Work out how many lines in the data that follows contain "href". Write nothing but the number.
┌──
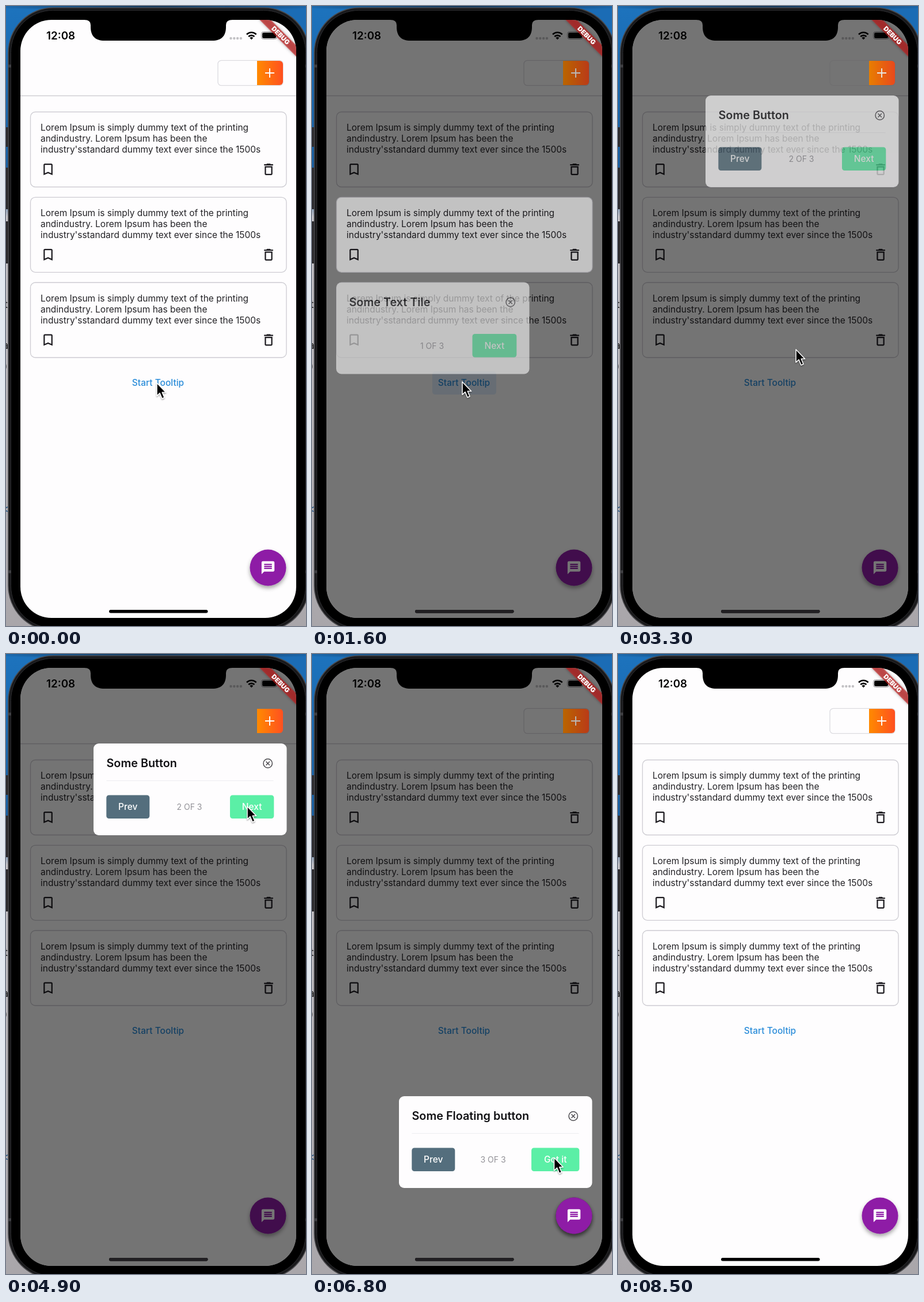
Animation of 521x1074 px, one loop 8600 ms. Source, as an HTML page:

```html
<!DOCTYPE html>
<html lang="en">
<head>
<meta charset="utf-8">
<title>Tooltip tour</title>
<style>
  html, body { margin: 0; width: 100%; height: 100%; overflow: hidden; background: #1b6cb5; }
  svg { display: block; width: 521px; height: 1074px; font-family: Inter, Roboto, sans-serif; }
</style>
</head>
<body>
<svg viewBox="0 0 521 1074" xmlns="http://www.w3.org/2000/svg">
  <defs>
    <linearGradient id="desk" x2="0" y2="1">
      <stop offset="0" stop-color="#1d73bd"/>
      <stop offset=".3" stop-color="#155b9d"/>
      <stop offset=".34" stop-color="#c4c2c6"/>
      <stop offset="1" stop-color="#a9a6aa"/>
    </linearGradient>
    <radialGradient id="topShade" cx=".5" cy="0" r=".6">
      <stop offset="0" stop-color="#12304e"/>
      <stop offset="1" stop-color="#12304e" stop-opacity="0"/>
    </radialGradient>
    <linearGradient id="orange">
      <stop offset="0" stop-color="#ff8a00"/>
      <stop offset="1" stop-color="#ff5020"/>
    </linearGradient>
    <filter id="soft" x="-50%" y="-50%" width="200%" height="200%">
      <feDropShadow dx="0" dy="4" stdDeviation="3.5" flood-opacity=".36"/>
    </filter>
    <filter id="bannerShadow" x="-30%" y="-80%" width="160%" height="260%">
      <feDropShadow dx="0" dy="0" stdDeviation="2.4" flood-opacity=".5"/>
    </filter>
    <filter id="pointerShadow" x="-50%" y="-50%" width="200%" height="200%">
      <feDropShadow dx="0" dy="1.5" stdDeviation="1.3" flood-opacity=".4"/>
    </filter>
    <clipPath id="screenClip"><rect x="25" y="24" width="479" height="1036" rx="54"/></clipPath>

    <g id="card">
      <rect x=".5" y=".5" width="444.5" height="130" rx="8.5" fill="#fefdfe" stroke="#cdccd2" stroke-width="1.3"/>
      <g font-size="15.5" fill="#232226">
        <text x="18" y="33">Lorem Ipsum is simply dummy text of the printing</text>
        <text x="18" y="52">andindustry. Lorem Ipsum has been the</text>
        <text x="18" y="71">industry'sstandard dummy text ever since the 1500s</text>
      </g>
      <path transform="translate(17.6 86.6) scale(1.119)" fill="#1d1b20"
        d="M17 3H7c-1.1 0-2 .9-2 2v16l7-3 7 3V5c0-1.1-.9-2-2-2zm0 15l-5-2.18L7 18V5h10v13z"/>
      <path transform="translate(400.6 86.6) scale(1.119)" fill="#1d1b20"
        d="M16 9v10H8V9h8m-1.5-6h-5l-1 1H5v2h14V4h-3.5l-1-1zM18 7H6v12c0 1.1.9 2 2 2h8c1.1 0 2-.9 2-2V7z"/>
    </g>
    <g id="fab">
      <circle cx="455" cy="973" r="31.5" fill="#8e1fa6" filter="url(#soft)"/>
      <path transform="translate(441.6 959.6) scale(1.119)" fill="#fff"
        d="M20 2H4c-1.1 0-1.99.9-1.99 2L2 22l4-4h14c1.1 0 2-.9 2-2V4c0-1.1-.9-2-2-2zm-2 12H6v-2h12v2zm0-3H6V9h12v2zm0-3H6V6h12v2z"/>
    </g>
  </defs>

  <!-- desktop behind the phone -->
  <rect width="521" height="1074" fill="url(#desk)"/>
  <rect x="380" width="141" height="400" fill="#1b6cb5"/>
  <rect width="521" height="14" fill="url(#topShade)"/>
  <g fill="#29282b">
    <rect y="210" width="5" height="34"/>
    <rect y="280" width="5" height="72"/>
    <rect y="373" width="5" height="73"/>
  </g>
  <g font-size="18" fill="#111">
    <text x="-3" y="523">t</text>
    <text x="-6" y="594">a</text>
    <text x="-4" y="630">)</text>
    <text x="-7" y="877" fill="#174e80">&lt;</text>
  </g>

  <!-- phone body -->
  <rect x="4" y="3" width="522" height="1079" rx="78" fill="#19191b" stroke="#4a4a4d" stroke-width="1.5"/>
  <rect x="8.5" y="7.5" width="512" height="1070" rx="73" stroke="#2d2d30"/>
  <path d="M4 104h5M4 980h5M520 104h5M520 980h5" stroke="#55565a" stroke-width="5" opacity=".6"/>

  <g clip-path="url(#screenClip)">
    <rect x="25" y="24" width="479" height="1036" fill="#fefdfe"/>
    <text x="70" y="58" font-size="18.8" font-weight="600">12:08</text>
    <g fill="#c3c2c5">
      <circle cx="390.5" cy="56" r="2.2"/><circle cx="396.3" cy="56" r="2.2"/>
      <circle cx="402.1" cy="56" r="2.2"/><circle cx="407.9" cy="56" r="2.2"/>
    </g>
    <g fill="none" stroke="#000" stroke-width="2.7">
      <path d="M418 49.2a11.7 11.7 0 0 1 16.6 0M421.2 53a7.2 7.2 0 0 1 10.2 0"/>
      <path d="M423.4 55.2a4.1 4.1 0 0 1 5.8 0l-2.9 3z" fill="#000" stroke="none"/>
    </g>
    <rect x="443.5" y="44.5" width="27" height="13" rx="4" fill="#fff" stroke="#8d8c90"/>
    <rect x="445" y="46" width="24" height="10" rx="2.7"/>
    <path d="M25 155.5H504" stroke="#cfced2" stroke-width="1.4"/>
    <rect id="field" x="368" y="94.3" width="113" height="43.4" rx="6" fill="none" stroke="#dcdbe0" stroke-width="1.3"/>
    <use href="#card" x="42" y="183"/>
    <use href="#card" x="42" y="330.8"/>
    <use href="#card" x="42" y="478.5"/>
    <rect id="ripple" x="209" y="633" width="111" height="40" rx="4.5" fill="#2196f3"/>
    <text x="264" y="658" font-size="15.5" font-weight="500" fill="#2a8cd9" text-anchor="middle">Start Tooltip</text>
    <use href="#fab"/>
    <rect x="179" y="1046" width="171.500" height="5.500" rx="2.75"/>

    <rect id="shade" x="25" y="24" width="479" height="1036" opacity=".54"/>
    <rect id="home" x="179" y="1046" width="171.500" height="5.500" rx="2.75" fill="#211f22"/>

    <path d="M436 95H475a6 6 0 0 1 6 6V131a6 6 0 0 1-6 6H436Z" fill="url(#orange)"/>
    <path d="M450 116H466M458 108V124" stroke="#fff" stroke-width="1.9"/>
    <path id="addShade" d="M436 95H475a6 6 0 0 1 6 6V131a6 6 0 0 1-6 6H436Z"/>

    <g id="steps"></g>

    <g transform="translate(504 24) rotate(45)">
      <rect x="-46" y="31.300" width="92" height="13.500" fill="#b71c1c" fill-opacity=".7" filter="url(#bannerShadow)"/>
      <text y="42.100" font-size="11.300" font-weight="900" fill="#fff" text-anchor="middle">DEBUG</text>
    </g>
  </g>
  <path d="M136 23H393V24Q382 24 382 33V36C382 52 374 60 358 60H171C155 60 147 52 147 36V33Q147 24 136 24Z"/>

  <path id="pointer" d="M0 0V22.300L5 17.600L9 27L13 25.200L9.200 16.200H15.600Z" stroke="#fff" stroke-width="1.500"
    stroke-linejoin="round" filter="url(#pointerShadow)"/>
</svg>

<script>
const LOOP = 8600;
const FADE = 350;
const END = 6980;
const $ = id => document.getElementById(id);
const clamp01 = v => Math.max(0, Math.min(1, v));
const smooth = v => v * v * (3 - 2 * v);

const steps = [
  { start: 1400, x: 42, y: 478.5, title: 'Some Text Tile', next: 'Next', nextX: 236.5,
    target: '<use href="#card" x="42" y="330.8"/>' },
  { start: 3070, x: 152, y: 155, title: 'Some Button', prev: true, next: 'Next', nextX: 237, target: '' },
  { start: 5080, x: 151, y: 766, title: 'Some Floating button', prev: true, next: 'Got it', nextX: 230,
    target: '<use href="#fab"/>' }
];

// time, x, y of the pointer tip
const pointerPath = [
  [0, 262, 653], [1000, 262, 653], [1400, 261, 651], [1850, 261, 651],
  [2700, 309, 595], [3450, 309, 595], [4400, 419, 264], [5300, 419, 264],
  [6350, 420.5, 872.5], [7300, 420.5, 872.5], [8100, 545, 900], [LOOP, 545, 900]
];

function button(x, width, label, fill) {
  return `<rect x="${x}" y="89.5" width="${width}" height="40.500" rx="4.500" fill="${fill}"/>
    <text x="${x + width / 2}" y="115" font-size="15.500" font-weight="500" fill="#fff" text-anchor="middle">${label}</text>`;
}

function tooltip(step, index) {
  return `<g opacity="0">${step.target}
    <g transform="translate(${step.x} ${step.y})">
      <rect width="335.500" height="159" rx="9" fill="#fefdfe"/>
      <text x="22.500" y="41" font-size="19.800" font-weight="600" fill="#111114">${step.title}</text>
      <g fill="none" stroke="#4b4a4e" stroke-width="1.500">
        <circle cx="302.700" cy="34.500" r="7.700"/>
        <path d="M299.500 31.300l6.400 6.400m0-6.400l-6.400 6.400"/>
      </g>
      <path d="M22.500 64.500H312.500" stroke="#ededf0"/>
      ${step.prev ? button(22.3, 75, 'Prev', '#546e7d') : ''}
      <text x="${index < 2 ? 166.5 : 163.5}" y="115" font-size="14" fill="#939298" text-anchor="middle">${index + 1} OF 3</text>
      ${button(step.nextX, 313.3 - step.nextX, step.next, '#5befa6')}
    </g></g>`;
}

$('steps').innerHTML = steps.map(tooltip).join('');
const groups = [...$('steps').children];

function pointerAt(t) {
  const i = pointerPath.findIndex(key => key[0] > t);
  const [t0, x0, y0] = pointerPath[i - 1];
  const [t1, x1, y1] = pointerPath[i];
  const k = smooth((t - t0) / (t1 - t0));
  return [x0 + (x1 - x0) * k, y0 + (y1 - y0) * k];
}

function render(t) {
  const touring = t >= steps[0].start && t < END;
  const fades = steps.map((step, i) => {
    const end = i < 2 ? steps[i + 1].start : END;
    return t >= step.start && t < end ? clamp01((t - step.start) / FADE) : 0;
  });
  groups.forEach((group, i) => group.setAttribute('opacity', fades[i]));
  $('shade').setAttribute('opacity', touring ? 0.54 : 0);
  $('home').setAttribute('opacity', touring ? 1 : 0);
  $('addShade').setAttribute('opacity', touring ? 0.27 * (1 - fades[1]) : 0);
  $('field').setAttribute('opacity', 1 - fades[1]);
  const ripple = clamp01((t - 1250) / 150) * clamp01((1850 - t) / 200);
  $('ripple').setAttribute('opacity', 0.13 * ripple);
  $('pointer').setAttribute('transform', `translate(${pointerAt(t)})`);
}

function tick(now) {
  render(now % LOOP);
  requestAnimationFrame(tick);
}
render(0);
requestAnimationFrame(tick);
</script>
</body>
</html>
```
└──
→ **Answer box**
6